Problem description>
Output the entries as they appear, skipping images.

Provided records>
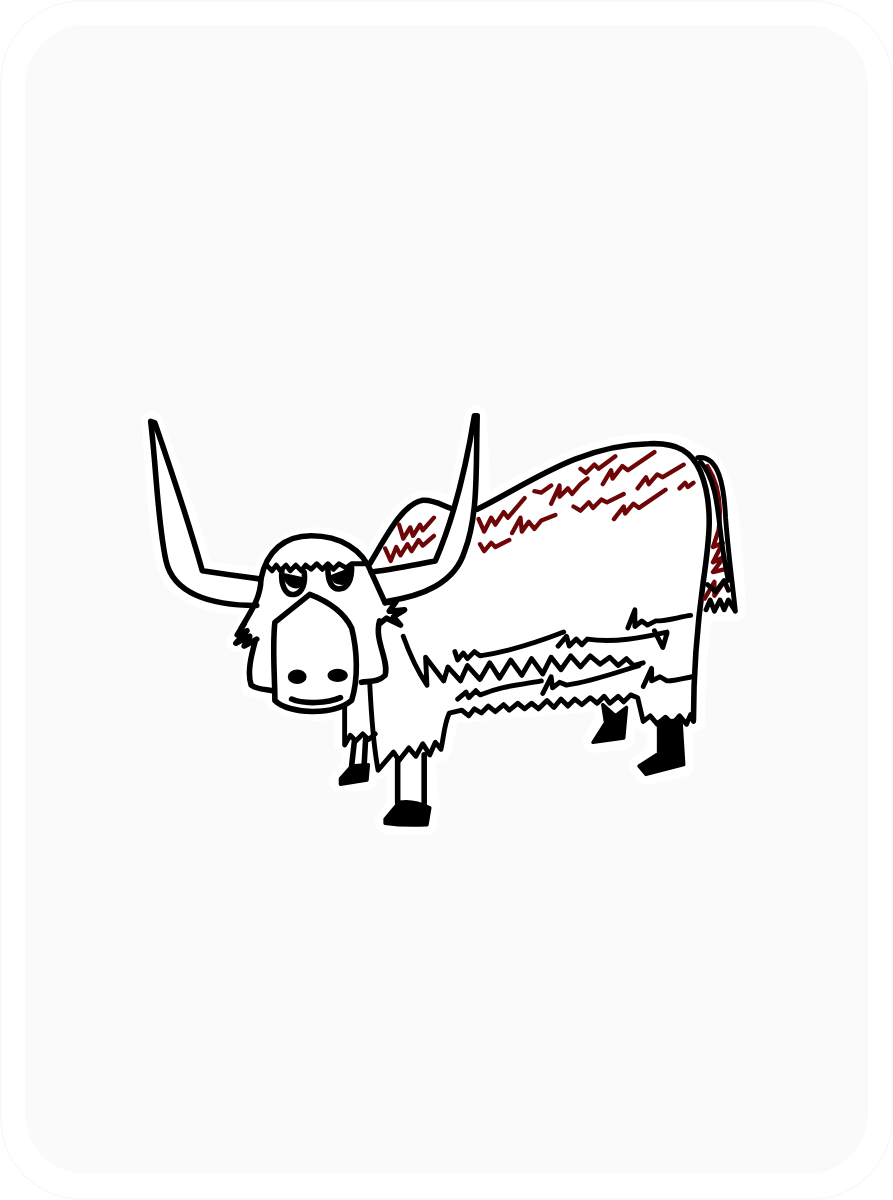
<!DOCTYPE html>
<html lang="en">
<head>
<meta charset="utf-8">
<title>Yak card</title>
<style>
:root { --paper: #ffffff; --panel: #fafafa; --edge: #f8f8f8; --ink: #000000; --russet: #6e0507; }
html, body { margin: 0; height: 100%; overflow: hidden; background: var(--paper); }
.card { display: block; width: 893px; height: 1200px; }
.card-edge { fill: var(--paper); stroke: var(--edge); stroke-width: 1; }
.card-panel { fill: var(--panel); }
.halo { fill: var(--paper); stroke: var(--paper); stroke-width: 15; stroke-linejoin: round; }
.ink, .fur { fill: none; stroke: var(--ink); stroke-width: 4; stroke-linecap: round; stroke-linejoin: round; }
.fur { stroke-width: 3.5; }
.russet { stroke: var(--russet); stroke-width: 3.1; }
.solid { fill: var(--ink); stroke: var(--ink); stroke-width: 2.5; stroke-linejoin: round; }
.skin { fill: var(--paper); }
</style>
</head>
<body>
<svg class="card" viewBox="0 0 640 860" preserveAspectRatio="none" role="img" aria-label="Hand-drawn yak with long horns and reddish-brown fur marks along its back">
  <rect class="card-edge" x=".5" y=".5" width="639" height="859" rx="58"/>
  <rect class="card-panel" x="18" y="18" width="604" height="823" rx="43"/>

  <g class="halo">
    <path d="M109 302C112 335 113 375 119 402C124 425 150 434 184 434L170 460L183 460L180 492L195 496L198 502Q222 514 247 506V533L254 531L252 549L243 560L263 559L264 532L270 551L285 544V575L276 590L306 591L308 578L304 541L316 538L322 511L430 502L435 513L425 532L447 530L449 506L458 503L462 517L472 519L471 540L458 549L463 555L490 549L489 519L498 517C497 490 502 440 505 425L506 438L527 438C525 390 522 328 499 327C492 320 480 317 465 318C420 319 380 345 343 365C345 340 342 320 341 298C334 335 330 350 326 365Q313 358 303 359C288 362 277 385 265 404C250 380 200 375 187 415L145 409C134 370 122 335 109 302Z"/>
  </g>

  <g id="body">
    <path class="ink" d="M265 404C276 386 288 361 303 358.500C314 358 320 365 327 365M342 365C380 346 415 319 465 318C486 317 496 324 502 338C512 362 508 389 504 417C500 446 497 482 497 516"/>
    <path class="fur" d="M497 517L495 512L492 519L487 513L482 519L477 514L471 519L466 513L461 517L457 500L452 498L447 503L443 499L437 504L433 499L428 504L423 500L417 505L412 501L407 506L402 501L397 507L392 502L386 508L381 504L376 508L371 504L365 509L361 505L355 510L350 506L345 511L340 508L336 513L331 509L322 511C318 520 318 529 316 537L312 532L308 541L303 533L298 542L293 536L286 545L282 539L271 552C267 531 266 510 265 490"/>
    <path class="fur" d="M289 456C294 470 300 482 306 491L305 471L318 488L321 478L330 488L335 477L344 487L351 475L358 486L366 473L374 484L381 472L389 483L395 471L402 480L409 470L416 478L423 470L430 476L437 471L443 477L449 472L454 477L461 475"/>
    <path class="fur" d="M326 467L328 473L332 468L335 472L340 467L344 470C365 467 386 460 404 453M400 463L406 456L408 463L413 458L417 462L421 458C440 461 460 457 478 453M469 452L475 464L478 454M450 450L455 437L455 449L460 445L464 448L470 445C479 445 487 442 495 441M328 501L334 496L336 500L341 495L344 498C361 491 373 491 388 488M389 497L395 485L396 493L401 489L406 491C426 488 441 482 458 477M461 492L467 479L467 488L473 485L478 488C485 488 490 486 496 485"/>
  </g>

  <g id="legs">
    <path class="ink" d="M285 544V575M304 541V577M254 531L252 549M262 530L261 548"/>
    <path class="fur" d="M247 506V534L251 527L255 531L260 526L264 530L269 526"/>
    <path class="solid" d="M286 575Q296 573 308 579L306 591Q290 592 276 590V587ZM252 549L264 548L263 559L244 562V558ZM432 505L441 513L449 507L447 529L425 532L434 518ZM472 517L488 516L490 548L463 555L458 549L472 540Z"/>
  </g>

  <g id="tail">
    <path class="fur russet" d="M507 334C516 348 517 365 515 380L511 392L518 389L511 403L519 399L511 410L519 408M505 429L512 417L512 427L519 417"/>
    <path class="fur" d="M500 328C515 326 519 348 520 371C522 397 525 419 527 438M502 331C512 342 514 361 516 378C518 396 520 407 522 416M507 419L513 424L519 416L522 423M506 437L509 430L512 438L516 430L519 437L522 430L527 438"/>
  </g>

  <path id="back-fur" class="fur russet" d="M286 376L289 386L294 378L296 384L301 376L303 380L311 371M276 393L280 402L284 392L287 398L292 390L295 395L300 387L303 391L311 384M343 372L347 381L352 371L355 376L361 367L364 371L376 357M344 390L347 395L352 389L355 392L365 387M383 352L388 353L395 348M367 382L373 371L374 381L379 374L383 379L388 373L398 369M395 361L401 348L401 356L407 350L410 354L416 347L421 343M416 336L420 339L426 333L429 336L441 327M432 347L438 337L439 343L446 334L450 337L469 324M411 363L416 366L422 360L425 364L431 358L435 360L447 354M440 372L447 363L448 368L454 361L458 364L477 351M457 350L463 342L465 347L471 340L475 342L490 333M487 350L491 346L493 349L497 346"/>

  <g id="horns">
    <path class="skin" d="M341 298C338 335 343 369 333 395C326 418 303 427 276 431L266 410L312 402C325 372 334 335 341 298Z"/>
    <path class="ink" d="M184 434C150 434 124 425 119 402C113 375 112 335 108 302L111 303C122 335 134 370 145 409C158 411 172 413 187 415M266 410C283 408 297 405 312 402C325 372 334 335 340 298L342 298C341 335 343 369 333 395C326 418 303 427 277 431"/>
  </g>

  <g id="head">
    <path class="ink" d="M195 495C190 494 184 494 180 491C177 482 180 470 183 459M173 450C180 438 187 428 187 415C191 395 204 384 223 384C244 384 260 394 266 410L276 432M272 445C268 459 279 473 276 484C271 489 265 488 259 489"/>
    <path class="ink" d="M175 447L170 455L177 452L169 461L179 456L175 463L184 458M276 432L284 431L279 438L290 437L282 442L287 448L277 443L272 447"/>
    <path class="fur" d="M191 405L195 409L198 405L201 409L205 405L208 409L212 405L216 409L219 405L223 408L227 404L231 408L235 404L239 408L243 404L248 407L252 404L262 404"/>
    <g id="eyes">
      <path class="ink" d="M202 409C201 420 205 427 211 426C217 425 219 417 218 410M235 408C235 417 238 423 244 422C250 421 252 414 252 407"/>
      <path class="solid" d="M204 412L217 415Q216 422 210 420Q205 418 204 412ZM238 413L251 408Q250 418 245 418Q239 418 238 413Z"/>
    </g>
    <path class="ink skin" style="fill:var(--paper)" d="M222 426L197 446C195 465 197 485 197 502C207 512 239 513 252 502C257 486 256 466 252 450C246 438 235 431 222 426Z"/>
    <ellipse class="solid" cx="213" cy="485" rx="5.500" ry="4"/>
    <ellipse class="solid" cx="242" cy="484" rx="6" ry="3.500"/>
    <path class="ink" d="M209 501C218 505 235 504 244 500"/>
  </g>
</svg>
</body>
</html>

Result of this exercise>
<!DOCTYPE html>
<html lang="en">
<head>
<meta charset="utf-8">
<title>Yak card</title>
<style>
:root { --paper: #ffffff; --panel: #fafafa; --edge: #f8f8f8; --ink: #000000; --russet: #6e0507; }
html, body { margin: 0; height: 100%; overflow: hidden; background: var(--paper); }
.card { display: block; width: 893px; height: 1200px; }
.card-edge { fill: var(--paper); stroke: var(--edge); stroke-width: 1; }
.card-panel { fill: var(--panel); }
.halo { fill: var(--paper); stroke: var(--paper); stroke-width: 15; stroke-linejoin: round; }
.ink, .fur { fill: none; stroke: var(--ink); stroke-width: 4; stroke-linecap: round; stroke-linejoin: round; }
.fur { stroke-width: 3.5; }
.russet { stroke: var(--russet); stroke-width: 3.1; }
.solid { fill: var(--ink); stroke: var(--ink); stroke-width: 2.5; stroke-linejoin: round; }
.skin { fill: var(--paper); }
</style>
</head>
<body>
<svg class="card" viewBox="0 0 640 860" preserveAspectRatio="none" role="img" aria-label="Hand-drawn yak with long horns and reddish-brown fur marks along its back">
  <rect class="card-edge" x=".5" y=".5" width="639" height="859" rx="58"/>
  <rect class="card-panel" x="18" y="18" width="604" height="823" rx="43"/>

  <g class="halo">
    <path d="M109 302C112 335 113 375 119 402C124 425 150 434 184 434L170 460L183 460L180 492L195 496L198 502Q222 514 247 506V533L254 531L252 549L243 560L263 559L264 532L270 551L285 544V575L276 590L306 591L308 578L304 541L316 538L322 511L430 502L435 513L425 532L447 530L449 506L458 503L462 517L472 519L471 540L458 549L463 555L490 549L489 519L498 517C497 490 502 440 505 425L506 438L527 438C525 390 522 328 499 327C492 320 480 317 465 318C420 319 380 345 343 365C345 340 342 320 341 298C334 335 330 350 326 365Q313 358 303 359C288 362 277 385 265 404C250 380 200 375 187 415L145 409C134 370 122 335 109 302Z"/>
  </g>

  <g id="body">
    <path class="ink" d="M265 404C276 386 288 361 303 358.500C314 358 320 365 327 365M342 365C380 346 415 319 465 318C486 317 496 324 502 338C512 362 508 389 504 417C500 446 497 482 497 516"/>
    <path class="fur" d="M497 517L495 512L492 519L487 513L482 519L477 514L471 519L466 513L461 517L457 500L452 498L447 503L443 499L437 504L433 499L428 504L423 500L417 505L412 501L407 506L402 501L397 507L392 502L386 508L381 504L376 508L371 504L365 509L361 505L355 510L350 506L345 511L340 508L336 513L331 509L322 511C318 520 318 529 316 537L312 532L308 541L303 533L298 542L293 536L286 545L282 539L271 552C267 531 266 510 265 490"/>
    <path class="fur" d="M289 456C294 470 300 482 306 491L305 471L318 488L321 478L330 488L335 477L344 487L351 475L358 486L366 473L374 484L381 472L389 483L395 471L402 480L409 470L416 478L423 470L430 476L437 471L443 477L449 472L454 477L461 475"/>
    <path class="fur" d="M326 467L328 473L332 468L335 472L340 467L344 470C365 467 386 460 404 453M400 463L406 456L408 463L413 458L417 462L421 458C440 461 460 457 478 453M469 452L475 464L478 454M450 450L455 437L455 449L460 445L464 448L470 445C479 445 487 442 495 441M328 501L334 496L336 500L341 495L344 498C361 491 373 491 388 488M389 497L395 485L396 493L401 489L406 491C426 488 441 482 458 477M461 492L467 479L467 488L473 485L478 488C485 488 490 486 496 485"/>
  </g>

  <g id="legs">
    <path class="ink" d="M285 544V575M304 541V577M254 531L252 549M262 530L261 548"/>
    <path class="fur" d="M247 506V534L251 527L255 531L260 526L264 530L269 526"/>
    <path class="solid" d="M286 575Q296 573 308 579L306 591Q290 592 276 590V587ZM252 549L264 548L263 559L244 562V558ZM432 505L441 513L449 507L447 529L425 532L434 518ZM472 517L488 516L490 548L463 555L458 549L472 540Z"/>
  </g>

  <g id="tail">
    <path class="fur russet" d="M507 334C516 348 517 365 515 380L511 392L518 389L511 403L519 399L511 410L519 408M505 429L512 417L512 427L519 417"/>
    <path class="fur" d="M500 328C515 326 519 348 520 371C522 397 525 419 527 438M502 331C512 342 514 361 516 378C518 396 520 407 522 416M507 419L513 424L519 416L522 423M506 437L509 430L512 438L516 430L519 437L522 430L527 438"/>
  </g>

  <path id="back-fur" class="fur russet" d="M286 376L289 386L294 378L296 384L301 376L303 380L311 371M276 393L280 402L284 392L287 398L292 390L295 395L300 387L303 391L311 384M343 372L347 381L352 371L355 376L361 367L364 371L376 357M344 390L347 395L352 389L355 392L365 387M383 352L388 353L395 348M367 382L373 371L374 381L379 374L383 379L388 373L398 369M395 361L401 348L401 356L407 350L410 354L416 347L421 343M416 336L420 339L426 333L429 336L441 327M432 347L438 337L439 343L446 334L450 337L469 324M411 363L416 366L422 360L425 364L431 358L435 360L447 354M440 372L447 363L448 368L454 361L458 364L477 351M457 350L463 342L465 347L471 340L475 342L490 333M487 350L491 346L493 349L497 346"/>

  <g id="horns">
    <path class="skin" d="M341 298C338 335 343 369 333 395C326 418 303 427 276 431L266 410L312 402C325 372 334 335 341 298Z"/>
    <path class="ink" d="M184 434C150 434 124 425 119 402C113 375 112 335 108 302L111 303C122 335 134 370 145 409C158 411 172 413 187 415M266 410C283 408 297 405 312 402C325 372 334 335 340 298L342 298C341 335 343 369 333 395C326 418 303 427 277 431"/>
  </g>

  <g id="head">
    <path class="ink" d="M195 495C190 494 184 494 180 491C177 482 180 470 183 459M173 450C180 438 187 428 187 415C191 395 204 384 223 384C244 384 260 394 266 410L276 432M272 445C268 459 279 473 276 484C271 489 265 488 259 489"/>
    <path class="ink" d="M175 447L170 455L177 452L169 461L179 456L175 463L184 458M276 432L284 431L279 438L290 437L282 442L287 448L277 443L272 447"/>
    <path class="fur" d="M191 405L195 409L198 405L201 409L205 405L208 409L212 405L216 409L219 405L223 408L227 404L231 408L235 404L239 408L243 404L248 407L252 404L262 404"/>
    <g id="eyes">
      <path class="ink" d="M202 409C201 420 205 427 211 426C217 425 219 417 218 410M235 408C235 417 238 423 244 422C250 421 252 414 252 407"/>
      <path class="solid" d="M204 412L217 415Q216 422 210 420Q205 418 204 412ZM238 413L251 408Q250 418 245 418Q239 418 238 413Z"/>
    </g>
    <path class="ink skin" style="fill:var(--paper)" d="M222 426L197 446C195 465 197 485 197 502C207 512 239 513 252 502C257 486 256 466 252 450C246 438 235 431 222 426Z"/>
    <ellipse class="solid" cx="213" cy="485" rx="5.500" ry="4"/>
    <ellipse class="solid" cx="242" cy="484" rx="6" ry="3.500"/>
    <path class="ink" d="M209 501C218 505 235 504 244 500"/>
  </g>
</svg>
</body>
</html>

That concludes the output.